This is an accident waiting to happen. Pensions and Investments magazine has warned that "when participants are kept in the dark about fees, [there is] a risk of erosion of support for 401(k) plans." We must continue to urge the Department of Labor to require every sponsor of every 401(k) plan to provide every employee with full disclosure about every investment option. The mutual fund prospectus and the new fund profile offer two models for regulators to consider.
Remain Committed to Education
Finally, we must remain committed to education.
We must continue to educate investors about the risks, as well as the rewards, of mutual fund investing, and about the benefits of asset allocation, diversification, and long-term investing. We must continue to teach them about the impact of fees and taxes, the role of fund directors, the need for retirement planning, and the importance of a long-term investment horizon. We must continue to appreciate the media’s role in educating investors, and keep up our press briefings, news releases, and one-on-one meetings. And we must always do all that we can to help legislators and regulators understand the actual day-to-day workings of our industry.

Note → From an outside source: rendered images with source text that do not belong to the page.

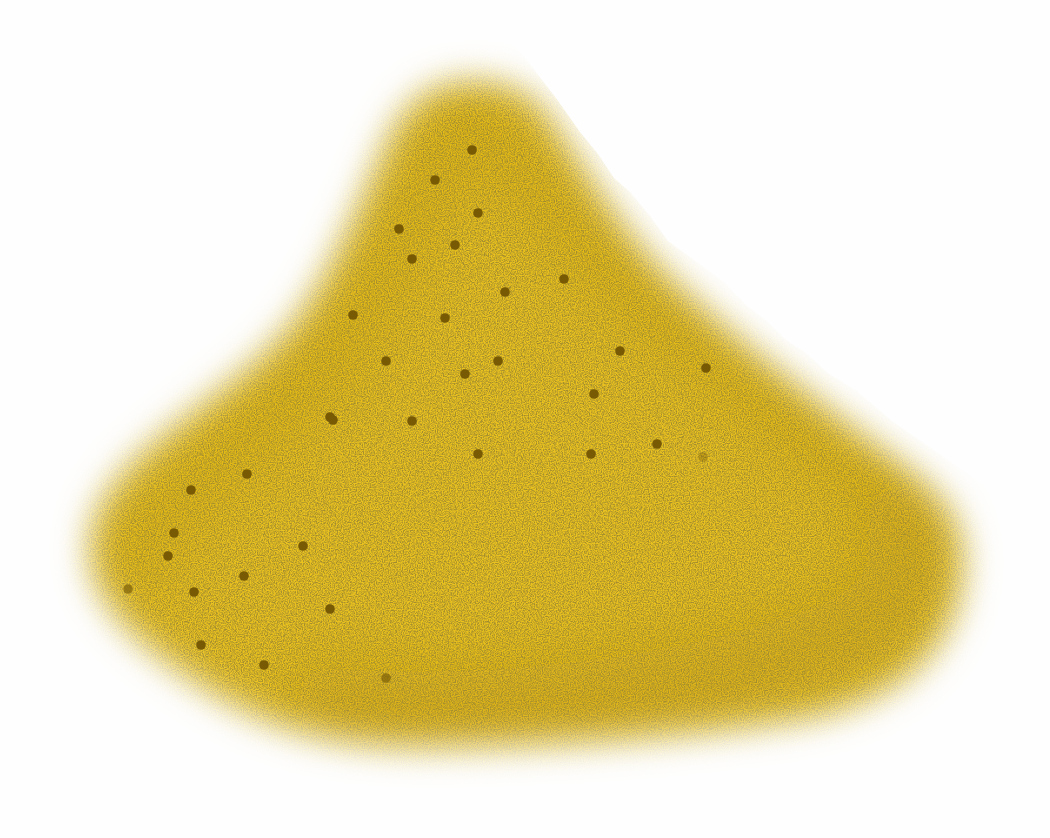
<!DOCTYPE html>
<html lang="en">
<head>
<meta charset="utf-8">
<title>Sand pile</title>
<style>
:root {
  --paper: #fefefe;
  --sand: #ebc31f;
  --sand-shade: #d3a80c;
  --speck: #785a05;
}
html, body { margin: 0; background: var(--paper); overflow: hidden; }
.canvas { display: block; width: 1050px; height: 838px; }
.sand { fill: var(--sand); }
.shade { fill: none; stroke: var(--sand-shade); stroke-linecap: round; }
.specks { fill: var(--speck); }
.faint { opacity: .65; }
.faintest { opacity: .35; }
</style>
</head>
<body>
<svg class="canvas" viewBox="0 0 1050 838" role="img" aria-label="A soft pile of yellow sand with dark specks">
  <defs>
    <filter id="soft-edge" filterUnits="userSpaceOnUse" x="0" y="0" width="1050" height="838">
      <feGaussianBlur stdDeviation="17"/>
    </filter>
    <filter id="soft-shade" filterUnits="userSpaceOnUse" x="0" y="0" width="1050" height="838">
      <feGaussianBlur stdDeviation="32"/>
    </filter>
    <filter id="grain" filterUnits="userSpaceOnUse" x="0" y="0" width="1050" height="838" color-interpolation-filters="sRGB">
      <feTurbulence type="fractalNoise" baseFrequency="0.85" numOctaves="2" seed="4"/>
      <feColorMatrix values="0 0 0 0 0.64  0 0 0 0 0.55  0 0 0 0 0.18  2.6 0 0 0 -0.9" result="grains"/>
      <feMerge>
        <feMergeNode in="SourceGraphic"/>
        <feMergeNode in="grains"/>
      </feMerge>
    </filter>
    <mask id="mound" maskUnits="userSpaceOnUse" x="0" y="0" width="1050" height="838">
      <path filter="url(#soft-edge)" fill="#fff" d="M472 81C435 81 407 100 388 140C362 196 340 258 300 314C255 375 180 416 132 464C102 494 88 524 90 556C94 612 156 658 220 697C285 735 350 747 430 747C560 746 690 736 800 719C880 706 962 660 963 562C964 508 925 482 880 448C810 396 735 340 665 273C615 222 580 160 546 113C530 92 505 81 472 81Z"/>
    </mask>
    <clipPath id="slope">
      <path d="M0 0H480L556 98L580 132L598 154L614 178L630 192L650 216L668 241L690 257L724 282L746 305L768 322L786 340L806 353L828 373L858 392L892 421L948 460L1050 530V838H0Z"/>
    </clipPath>
    <circle id="speck" r="4.8"/>
  </defs>

  <g clip-path="url(#slope)">
    <g mask="url(#mound)">
      <g filter="url(#grain)">
        <rect class="sand" width="1050" height="838"/>
        <g filter="url(#soft-shade)">
          <path class="shade" stroke-width="75" opacity=".75" d="M330 705C500 720 700 690 820 645C890 620 915 580 905 520"/>
          <path class="shade" stroke-width="50" opacity=".5" d="M130 570C150 520 240 450 320 375C385 300 410 200 470 115C560 230 690 340 890 490"/>
        </g>
      </g>
    </g>
  </g>

  <g class="specks">
    <use href="#speck" x="472" y="150"/>
    <use href="#speck" x="435" y="180"/>
    <use href="#speck" x="478" y="213"/>
    <use href="#speck" x="399" y="229"/>
    <use href="#speck" x="455" y="245"/>
    <use href="#speck" x="412" y="259"/>
    <use href="#speck" x="564" y="279"/>
    <use href="#speck" x="505" y="292"/>
    <use href="#speck" x="353" y="315"/>
    <use href="#speck" x="445" y="318"/>
    <use href="#speck" x="620" y="351"/>
    <use href="#speck" x="386" y="361"/>
    <use href="#speck" x="498" y="361"/>
    <use href="#speck" x="706" y="368"/>
    <use href="#speck" x="465" y="374"/>
    <use href="#speck" x="594" y="394"/>
    <use href="#speck" x="330" y="417"/>
    <use href="#speck" x="333" y="420"/>
    <use href="#speck" x="412" y="421"/>
    <use href="#speck" x="657" y="444"/>
    <use href="#speck" x="478" y="454"/>
    <use href="#speck" x="591" y="454"/>
    <use href="#speck" x="247" y="474"/>
    <use href="#speck" x="191" y="490"/>
    <use href="#speck" x="174" y="533"/>
    <use href="#speck" x="303" y="546"/>
    <use href="#speck" x="168" y="556"/>
    <use href="#speck" x="244" y="576"/>
    <use href="#speck" x="194" y="592"/>
    <use href="#speck" x="330" y="609"/>
    <use href="#speck" x="201" y="645"/>
    <use href="#speck" x="264" y="665"/>
    <use class="faint" href="#speck" x="128" y="589"/>
    <use class="faint" href="#speck" x="386" y="678"/>
    <use class="faintest" href="#speck" x="703" y="457"/>
  </g>
</svg>
</body>
</html>
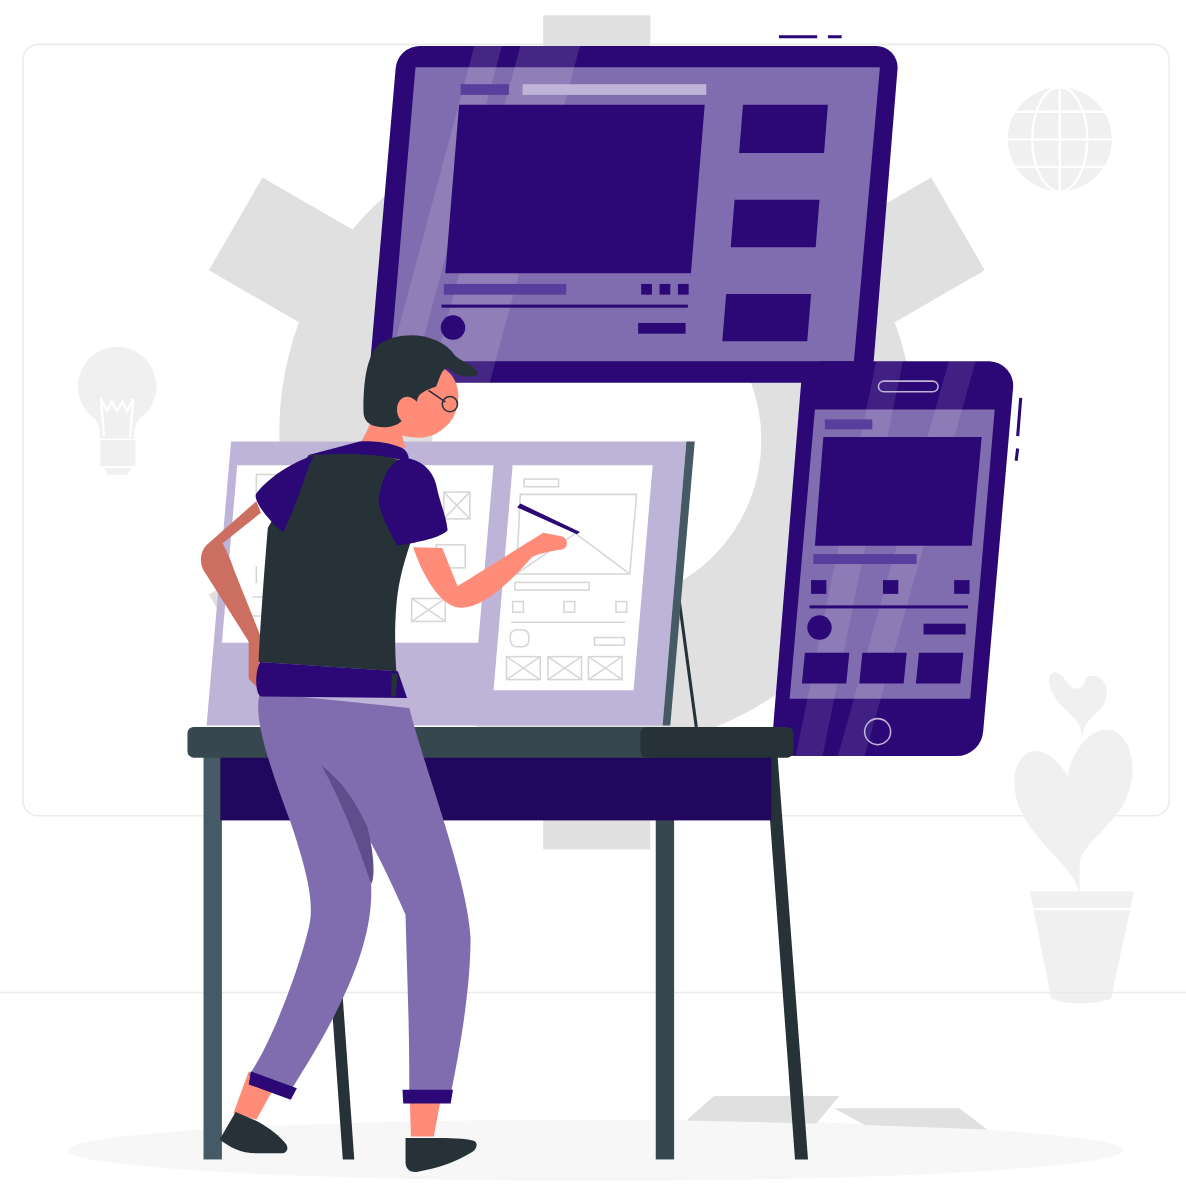
<!DOCTYPE html>
<html lang="en">
<head>
<meta charset="utf-8">
<title>Web Designer at the Drafting Table</title>
<link href="https://fonts.googleapis.com/css2?family=Inter&display=swap" rel="stylesheet">
<style>
:root{
  --ink:#2b0875;
  --ink-deep:#22075e;
  --violet:#806daf;
  --lilac:#bdb4d8;
  --gear:#e0e0e0;
  --mist:#f0f0f0;
  --line:#ebebeb;
  --slate:#263238;
  --steel:#37474f;
  --steel-light:#455a64;
  --skin:#ff8c78;
  --skin-shade:#cc6e60;
  --paper:#ffffff;
  --sketch:#d6d6d6;
}
html,body{margin:0;padding:0;overflow:hidden;background:var(--paper);font-family:"Inter",sans-serif;}
.stage{display:block;width:1186px;height:1200px;}
</style>
</head>
<body>
<svg class="stage" viewBox="0 0 1550 1568" preserveAspectRatio="none" role="img" aria-label="Designer sketching wireframes on a drafting board in front of a monitor and phone">
<defs>
  <g id="image-box">
    <rect x="0" y="0" width="44" height="30" fill="none" stroke="var(--sketch)" stroke-width="2"/>
    <path d="M0 0L44 30M44 0L0 30" stroke="var(--sketch)" stroke-width="2"/>
  </g>
  <rect id="gear-tooth" x="-70" y="-545" width="140" height="200"/>
</defs>

<!-- backdrop -->
<rect x="30" y="58" width="1498" height="1008" rx="20" fill="none" stroke="var(--line)" stroke-width="2"/>
<g class="gear" fill="var(--gear)" transform="translate(780 565)">
  <use href="#gear-tooth"/>
  <use href="#gear-tooth" transform="rotate(60)"/>
  <use href="#gear-tooth" transform="rotate(120)"/>
  <use href="#gear-tooth" transform="rotate(180)"/>
  <use href="#gear-tooth" transform="rotate(240)"/>
  <use href="#gear-tooth" transform="rotate(300)"/>
  <circle r="415"/>
  <circle cx="0" cy="10" r="215" fill="var(--paper)"/>
</g>
<g class="globe" fill="none" stroke="var(--paper)" stroke-width="3">
  <circle cx="1385" cy="182" r="68" fill="var(--mist)" stroke="none"/>
  <ellipse cx="1385" cy="182" rx="36" ry="68"/>
  <path d="M1385 114V250M1317 182H1453M1325 146H1445M1325 218H1445"/>
</g>
<g class="lightbulb" fill="var(--mist)">
  <path d="M153 453a52 52 0 0 1 30 94c-6 6-8 14-8 26h-44c0-12-2-20-8-26a52 52 0 0 1 30-94z"/>
  <rect x="131" y="575" width="46" height="34"/>
  <path d="M136 612h36l-5 8h-26z"/>
  <path d="M136 571l-4-50 8 16 6-12 7 12 7-12 6 12 8-16-4 50" fill="none" stroke="var(--paper)" stroke-width="3"/>
</g>
<g class="plant" fill="var(--mist)">
  <path d="M1410 1165c-8-40-90-80-84-150 4-40 40-50 70 0 2-30 30-70 60-60 30 15 30 70 10 100-25 35-50 50-55 70v40z"/>
  <path d="M1415 1000c0-40 5-50-25-75-30-30-20-60 0-40 10 20 25 20 30 0 20-10 40 20 15 45-25 20-20 30-20 70z"/>
  <path d="M1346 1165h136l-30 140c-20 8-60 8-78 0z"/>
  <path d="M1350 1188h128" stroke="var(--paper)" stroke-width="3"/>
</g>

<!-- floor -->
<path d="M0 1297H1550" stroke="var(--line)" stroke-width="2"/>
<ellipse cx="778" cy="1503" rx="690" ry="40" fill="#f7f7f7"/>
<path d="M897 1464l36-32h164l-30 36zM1090 1448h164l36 28-160-6z" fill="var(--gear)"/>

<!-- monitor -->
<g class="monitor">
  <path d="M550 60H1145a28 28 0 0 1 28 30L1142 470a32 32 0 0 1-32 30H510a26 26 0 0 1-26-28L517 90a32 32 0 0 1 33-30z" fill="var(--ink)"/>
  <path d="M543 88H1150L1116 472H510z" fill="var(--violet)"/>
  <path d="M620 60h36L538 500h-36zM680 60h78L640 500h-78z" fill="#ffffff" opacity=".12"/>
  <g fill="var(--ink)">
    <rect x="602" y="110" width="63" height="14" fill="#5a3e9e"/>
    <path d="M600 137H921L903 357H582z"/>
    <path d="M971 137H1082L1077 200H966zM960 261H1071L1066 323H955zM949 384H1060L1055 446H944z"/>
    <rect x="580" y="371" width="160" height="14" fill="#5a3e9e"/>
    <rect x="838" y="371" width="14" height="14"/><rect x="862" y="371" width="14" height="14"/><rect x="886" y="371" width="14" height="14"/>
    <rect x="577" y="398" width="322" height="4"/>
    <circle cx="592" cy="428" r="16"/>
    <rect x="834" y="422" width="62" height="14"/>
  </g>
  <rect x="683" y="110" width="240" height="14" fill="var(--lilac)"/>
  <path d="M1018 48h50M1082 48h18" stroke="var(--ink)" stroke-width="4"/>
</g>

<!-- phone -->
<g class="phone">
  <path d="M1075 472H1293a32 32 0 0 1 31 35L1285 955a35 35 0 0 1-35 33H1040a30 30 0 0 1-30-32L1047 500a30 30 0 0 1 28-28z" fill="var(--ink)"/>
  <path d="M1065 535H1300L1268 913H1032z" fill="var(--violet)"/>
  <path d="M1145 472h35L1075 988h-35zM1240 472h35L1130 988h-35z" fill="#ffffff" opacity=".1"/>
  <rect x="1148" y="498" width="78" height="14" rx="7" fill="none" stroke="var(--lilac)" stroke-width="2"/>
  <circle cx="1147" cy="956" r="17" fill="none" stroke="var(--lilac)" stroke-width="2"/>
  <g fill="var(--ink)">
    <rect x="1078" y="548" width="62" height="13" fill="#5a3e9e"/>
    <path d="M1076 571H1283L1270 713H1065z"/>
    <rect x="1063" y="724" width="135" height="13" fill="#5a3e9e"/>
    <rect x="1060" y="758" width="20" height="18"/><rect x="1154" y="758" width="20" height="18"/><rect x="1247" y="758" width="20" height="18"/>
    <rect x="1058" y="791" width="207" height="4"/>
    <circle cx="1071" cy="820" r="16"/>
    <rect x="1207" y="815" width="55" height="14"/>
    <path d="M1052 853H1110L1106 893H1048zM1127 853H1185L1181 893H1123zM1201 853H1259L1255 893H1197z"/>
  </g>
  <path d="M1334 520l-4 50M1330 586l-2 16" stroke="var(--ink)" stroke-width="4"/>
</g>

<!-- drafting board -->
<g class="drafting-board">
  <path d="M885 765L910 950" stroke="var(--slate)" stroke-width="4"/>
  <path d="M302 577H897L866 948H270z" fill="var(--lilac)"/>
  <path d="M897 577H908L876 948H866z" fill="var(--steel-light)"/>
  <path d="M310 608H645L625 840H290z" fill="var(--paper)"/>
  <path d="M670 608H853L828 902H645z" fill="var(--paper)"/>
  <g fill="none" stroke="var(--sketch)" stroke-width="2">
    <rect x="685" y="626" width="45" height="10"/>
    <path d="M680 646H832L823 750H675zM675 750L752 697L823 750"/>
    <rect x="673" y="761" width="97" height="10"/>
    <rect x="670" y="786" width="14" height="14"/><rect x="737" y="786" width="14" height="14"/><rect x="805" y="786" width="14" height="14"/>
    <path d="M668 813H817"/>
    <rect x="667" y="823" width="24" height="22" rx="8"/>
    <rect x="777" y="833" width="39" height="10"/>
    <rect x="580" y="643" width="34" height="35"/><path d="M580 643L614 678M614 643L580 678"/>
    <rect x="570" y="712" width="38" height="30"/>
    <rect x="335" y="620" width="30" height="30"/>
    <path d="M335 740v22M330 780h20M330 805h16"/>
  </g>
  <use href="#image-box" x="662" y="858"/>
  <use href="#image-box" x="716" y="858"/>
  <use href="#image-box" x="769" y="858"/>
  <use href="#image-box" x="538" y="782"/>
</g>

<!-- table -->
<g class="table">
  <rect x="266" y="985" width="24" height="530" fill="var(--steel-light)"/>
  <path d="M432 1290h15l16 225h-15z" fill="var(--slate)"/>
  <rect x="857" y="985" width="24" height="530" fill="var(--steel)"/>
  <path d="M1000 985h16l40 530h-17z" fill="var(--slate)"/>
  <rect x="288" y="988" width="720" height="84" fill="var(--ink-deep)"/>
  <rect x="245" y="950" width="620" height="40" rx="8" fill="var(--steel)"/>
  <rect x="837" y="950" width="200" height="40" rx="8" fill="var(--slate)"/>
</g>

<!-- designer -->
<g class="designer">
  <path d="M325 1400l-20 55 30 8 25-45zM535 1420l2 65 30 0 12-65z" fill="var(--skin)"/>
  <path d="M308 1453l28 12c18 10 30 20 38 30 4 6 0 12-6 12H335c-20 0-35-8-48-18z" fill="var(--slate)"/>
  <path d="M530 1487h38c18 0 40 0 52 4 6 4 2 12-4 15-20 12-40 20-70 25-10 2-16-4-16-12z" fill="var(--slate)"/>
  <path d="M340 905c-10 30 10 90 40 170 20 60 30 100 25 130-10 50-50 160-80 200l55 20c50-80 110-180 105-270l-20-90c40 70 60 120 65 130 2 80 5 140 5 230h55c10-50 25-130 25-200-5-80-60-220-80-300z" fill="var(--violet)"/>
  <path d="M420 1000c30 25 40 40 60 80 10 40 10 70 5 75-20-60-40-110-65-155z" fill="#5e4f8c"/>
  <path d="M328 1400l60 22-8 15-55-20zM526 1424h66l-3 18h-62z" fill="var(--ink)"/>
  <path d="M325 815l10 40 10 35-5 12-15-15z" fill="var(--skin-shade)"/>
  <path d="M335 655l-65 57c-8 8-10 22-4 33l60 95c2 10 5 20 8 25 8 0 14-10 12-20l-40-100c-5-15-10-25-15-35l50-40z" fill="var(--skin-shade)"/>
  <path d="M540 715c10 30 30 70 55 78 30 8 70-30 100-65 10-5 25-8 40-10 8-2 8-14 0-17l-25-5c-40 25-80 50-112 70l-20-50z" fill="var(--skin)"/>
  <path d="M680 658l78 37-4 3-78-35z" fill="var(--ink)"/>
  <path d="M490 535c-5 15-10 30-20 45l60 5c-5-15-5-25-10-35z" fill="var(--skin)"/>
  <path d="M350 690c-5 60-10 130-12 175l180 12c-3-40-2-90 5-120 5-25 15-50 20-70l-10-80c-20-15-80-20-130-12z" fill="var(--slate)"/>
  <path d="M410 595c-30 10-60 30-75 50-6 8 20 40 35 50 20-40 30-80 40-100zM530 598c-30 5-35 50-35 60 5 20 15 40 25 55 30-5 55-10 65-20-2-20-10-35-15-60-5-20-20-32-40-35z" fill="var(--ink)"/>
  <path d="M470 577c25-2 55 5 60 12 5 6 5 12 2 14-30-10-80-12-130-8z" fill="var(--ink)"/>
  <path d="M340 865l180 12 12 35-190-2c-8 0-10-30-2-45z" fill="var(--ink)"/>
  <path d="M512 880h8l-3 30h-6z" fill="var(--slate)"/>
  <path d="M500 500c20-25 70-35 90-10 15 20 10 50-5 65-15 15-30 20-55 15-20-5-35-30-30-70z" fill="var(--skin)"/>
  <path d="M495 450c30-20 80-15 100 15 10 10 25 10 30 25-20 5-30 0-40-10-10 5-10 15-15 25-15 5-25 10-25 20-20-20-35 10-20 25-10 10-30 10-40 5-8-5-10-10-10-20 0-40 5-70 20-85z" fill="var(--slate)"/>
  <circle cx="588" cy="528" r="10" fill="none" stroke="var(--slate)" stroke-width="2"/>
  <path d="M560 510l22 15" stroke="var(--slate)" stroke-width="2"/>
</g>
</svg>
</body>
</html>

Most importantly, we must educate all of the men and women who work in our industry. More than anything else, the actions of the individuals working in our industry each day have the greatest impact of all on our integrity. We must help them understand that it is essential to comply with the spirit, not just the letter, of the law. We must pass on to them the fiduciary culture that we inherited.
So far, I have described how our support for stringent laws, regulations, and voluntary measures are critical to the integrity of our industry in coming years. Industry-wide support can only be achieved if we continue to put aside our differences to work together for the common good, and continue to speak with one voice. For almost sixty years, we have done so, to the great advantage of our shareholders and our industry.
The mutual fund industry is one of the great American success stories of the twentieth century. We have brought the benefits of professional management and diversification, at reasonable cost, to millions of American families. And, in our entire seventy-five year history, we have not cost the U.S. taxpayer one cent.
I suppose it is possible that, in the coming century, someone could devise a new and better investment medium, and mutual funds could become obsolete. I do not believe that this will be the case.
Instead, if we are true to our tradition of integrity, I believe that the mutual fund industry has a most enviable future. Our fate is in our own hands. We must remember the lessons of the past, and always put the integrity of the industry above all else.
When I began, I made light of some predictions that were proved wrong by history. In closing, I’d like to share with you a prediction that proved to be right. In 1940, SEC Commissioner Robert Healey offered the following prediction. Remarking on the willingness of the mutual fund industry to work with the SEC to develop stringent legislation, he observed:
"[I]t leads me to express the belief I have that under this regulation and under this kind of sensible and honest management, I believe that [mutual funds] will have a very fine future, a very promising future, one rendering useful service to the small investor. I believe they can make a definite and very useful contribution to our economy and to our national welfare."
The mutual fund industry’s greatest accomplishment is that we have proven worthy of this prediction. The years to come will present many challenges and many trials. But so long as we devote ourselves above all to maintaining the integrity of our industry, I have no doubt that our future will be bright as that foreseen sixty years ago.